When drivers blow through the toll lanes on the Dulles Toll Road without paying, a red security light immediately flashes and starts whirling in circles. A loud bell rings.
And that's it. Forever.
Despite the gaudy appearance of enforcement, it's all for show, state officials acknowledged. That little device that looks like it houses a camera? There's nothing in there. There is no equipment to catch toll cheaters. No pictures are taken. No ticket is issued. No note is sent home to Mom.
Watchout, the fake camera might take your picture.
Second, aren't there a few hundred other freeways in the country that have working toll violator capturing services? I know from experience that DC and Bethesda have some working traffic cameras that never miss a violating car. I've read that NJ's E-Z Pass has worked too well in catching violators, as the state was counting on the penalties to pay for the system's installation, only to have less people try to cheat because of how well violators were captured. Couldn't the VA DOT have spoken to other transportation departments and used one of their systems?
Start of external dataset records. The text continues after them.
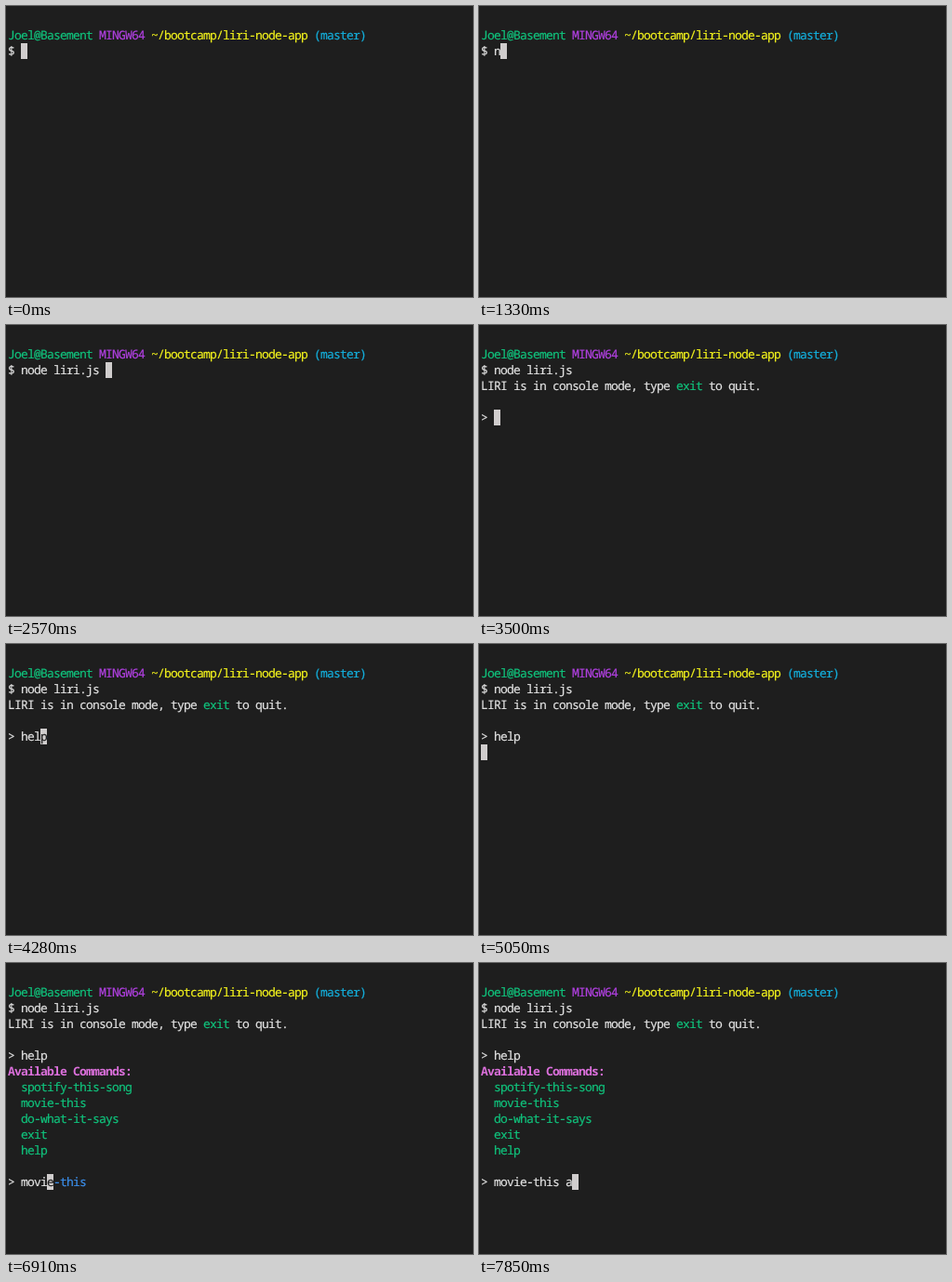
These frames come from a looping animation (502 px wide and 313 px high, 8 s). An HTML page:

```html
<!DOCTYPE html>
<html lang="en">
<head>
<meta charset="utf-8">
<title>Terminal session</title>
<style>
  html, body { margin: 0; width: 100%; height: 100%; overflow: hidden; background: #1e1e1e; }
  #screen {
    position: absolute; left: 0; top: 0; width: 502px; height: 313px; overflow: hidden;
    color: #e2e2e2; background: #1e1e1e;
    font: 13px/17px "Noto Sans Mono", "DejaVu Sans Mono", monospace;
    letter-spacing: calc(7px - 1ch);
    text-rendering: geometricPrecision;
    -webkit-text-stroke: 0.2px;
    font-variant-ligatures: none;
  }
  #screen div { position: absolute; height: 17px; white-space: pre; }
  #cursor { width: 7px; color: #1e1e1e; background: #d0cdcd; }
  .green { color: #10c27c; }
  .purple { color: #b040e0; }
  .yellow { color: #f2f21c; }
  .cyan { color: #14aedb; }
  .blue { color: #3b8eea; }
  .pink { color: #dc70dc; font-weight: bold; -webkit-text-stroke: 0; }
</style>
</head>
<body>
<div id="screen"></div>
<script>
const DURATION = 8000, LEFT = 2, TOP = 23, CELL = 7, LINE = 17;
const PROMPTS = { 1: '$ ', 4: '> ', 12: '> ' };

const paint = (color, text) => `<span class="${color}">${text}</span>`;

// [time, row, content]
const output = [
  [0, 0, [paint('green', 'Joel@Basement'), paint('purple', 'MINGW64'),
          paint('yellow', '~/bootcamp/liri-node-app'), paint('cyan', '(master)')].join(' ')],
  [3500, 2, `LIRI is in console mode, type ${paint('green', 'exit')} to quit.`],
  [5120, 5, paint('pink', 'Available Commands:')],
  ...['spotify-this-song', 'movie-this', 'do-what-it-says', 'exit', 'help']
    .map((name, i) => [5120, 6 + i, '  ' + paint('green', name)])
];

// [time, cursor row, typed text, suggested rest]
const steps = [
  [0, 1, ''],
  [1330, 1, 'n'],
  [1390, 1, 'no'],
  [1560, 1, 'nod'],
  [1790, 1, 'node'],
  [1870, 1, 'node '],
  [2020, 1, 'node l'],
  [2180, 1, 'node li'],
  [2340, 1, 'node lir'],
  [2570, 1, 'node liri.js '],
  [3180, 2, ''],
  [3500, 4, ''],
  [3960, 4, 'h', 'elp'],
  [4190, 4, 'he', 'lp'],
  [4280, 4, 'hel', 'p'],
  [4420, 4, 'help'],
  [5050, 5, ''],
  [5120, 12, ''],
  [6360, 12, 'm', 'ovie-this'],
  [6440, 12, 'mo', 'vie-this'],
  [6760, 12, 'mov', 'ie-this'],
  [6910, 12, 'movi', 'e-this'],
  [7140, 12, 'movie-this'],
  [7220, 12, 'movie-this '],
  [7850, 12, 'movie-this a']
];

const screen = document.getElementById('screen');

function addBox(row) {
  const box = document.createElement('div');
  box.style.left = LEFT + 'px';
  box.style.top = TOP + row * LINE + 'px';
  return screen.appendChild(box);
}

const rows = Array.from({ length: 13 }, (_, row) => addBox(row));
const cursor = addBox(1);
cursor.id = 'cursor';

function render(time) {
  const content = rows.map(() => '');
  const past = steps.filter(([at]) => at <= time);
  for (const [, row, typed, hint = ''] of past) {
    content[row] = (PROMPTS[row] || '') + typed + (hint && paint('blue', hint));
  }
  for (const [at, row, html] of output) {
    if (at <= time) content[row] = html;
  }
  rows.forEach((box, row) => { box.innerHTML = content[row]; });

  const [, row, typed, hint = ''] = past[past.length - 1];
  const column = (PROMPTS[row] || '').length + typed.length;
  cursor.style.left = LEFT + column * CELL + 'px';
  cursor.style.top = TOP + row * LINE + 'px';
  cursor.textContent = hint.charAt(0);
}

let shown = -1;
const start = performance.now();

function tick() {
  const time = (performance.now() - start) % DURATION;
  const index = steps.filter(([at]) => at <= time).length;
  if (index !== shown) {
    shown = index;
    render(time);
  }
  requestAnimationFrame(tick);
}
tick();
</script>
</body>
</html>
```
Third, I think it's great that the Washington Post has taken upon itself the role of letting the public know they don't have to pay tolls and may speed through them without any reparations. Way to use just a little discretion. What's next, an article letting us know we can take a packet of crackers from Giant's soup display without paying? Granted this article will embarrass the VA DOT and maybe fast-track the work, but I doubt it. Perhaps it's all part of a sinister plan to make more people think they can violate the tolls only to either now have working electronic enforcement and/or loads more cops waiting at the tolls. However, I wouldn't give the DOT that much credit to do something as sneaky as this.
Fourth, you may ask:
So why all the bells and lights when violators drive by? "To alert a nearby toll collector if they can catch the license plate to take down information or if law enforcement is nearby and there is somebody they need to pursue," said Deborah Brown, director of innovative (Ironic, no?) finance and revenue operations at VDOT.
Riiiiight, because I'm sure a toll collector has nothing better to do than stop collecting money and furiously write down someone's license plate. Plus, by the time anyone would turn to see the violating car, it'd be well on its way and out of plate-reading distance. I love red tape, especially now that I know I won't have to pay tolls.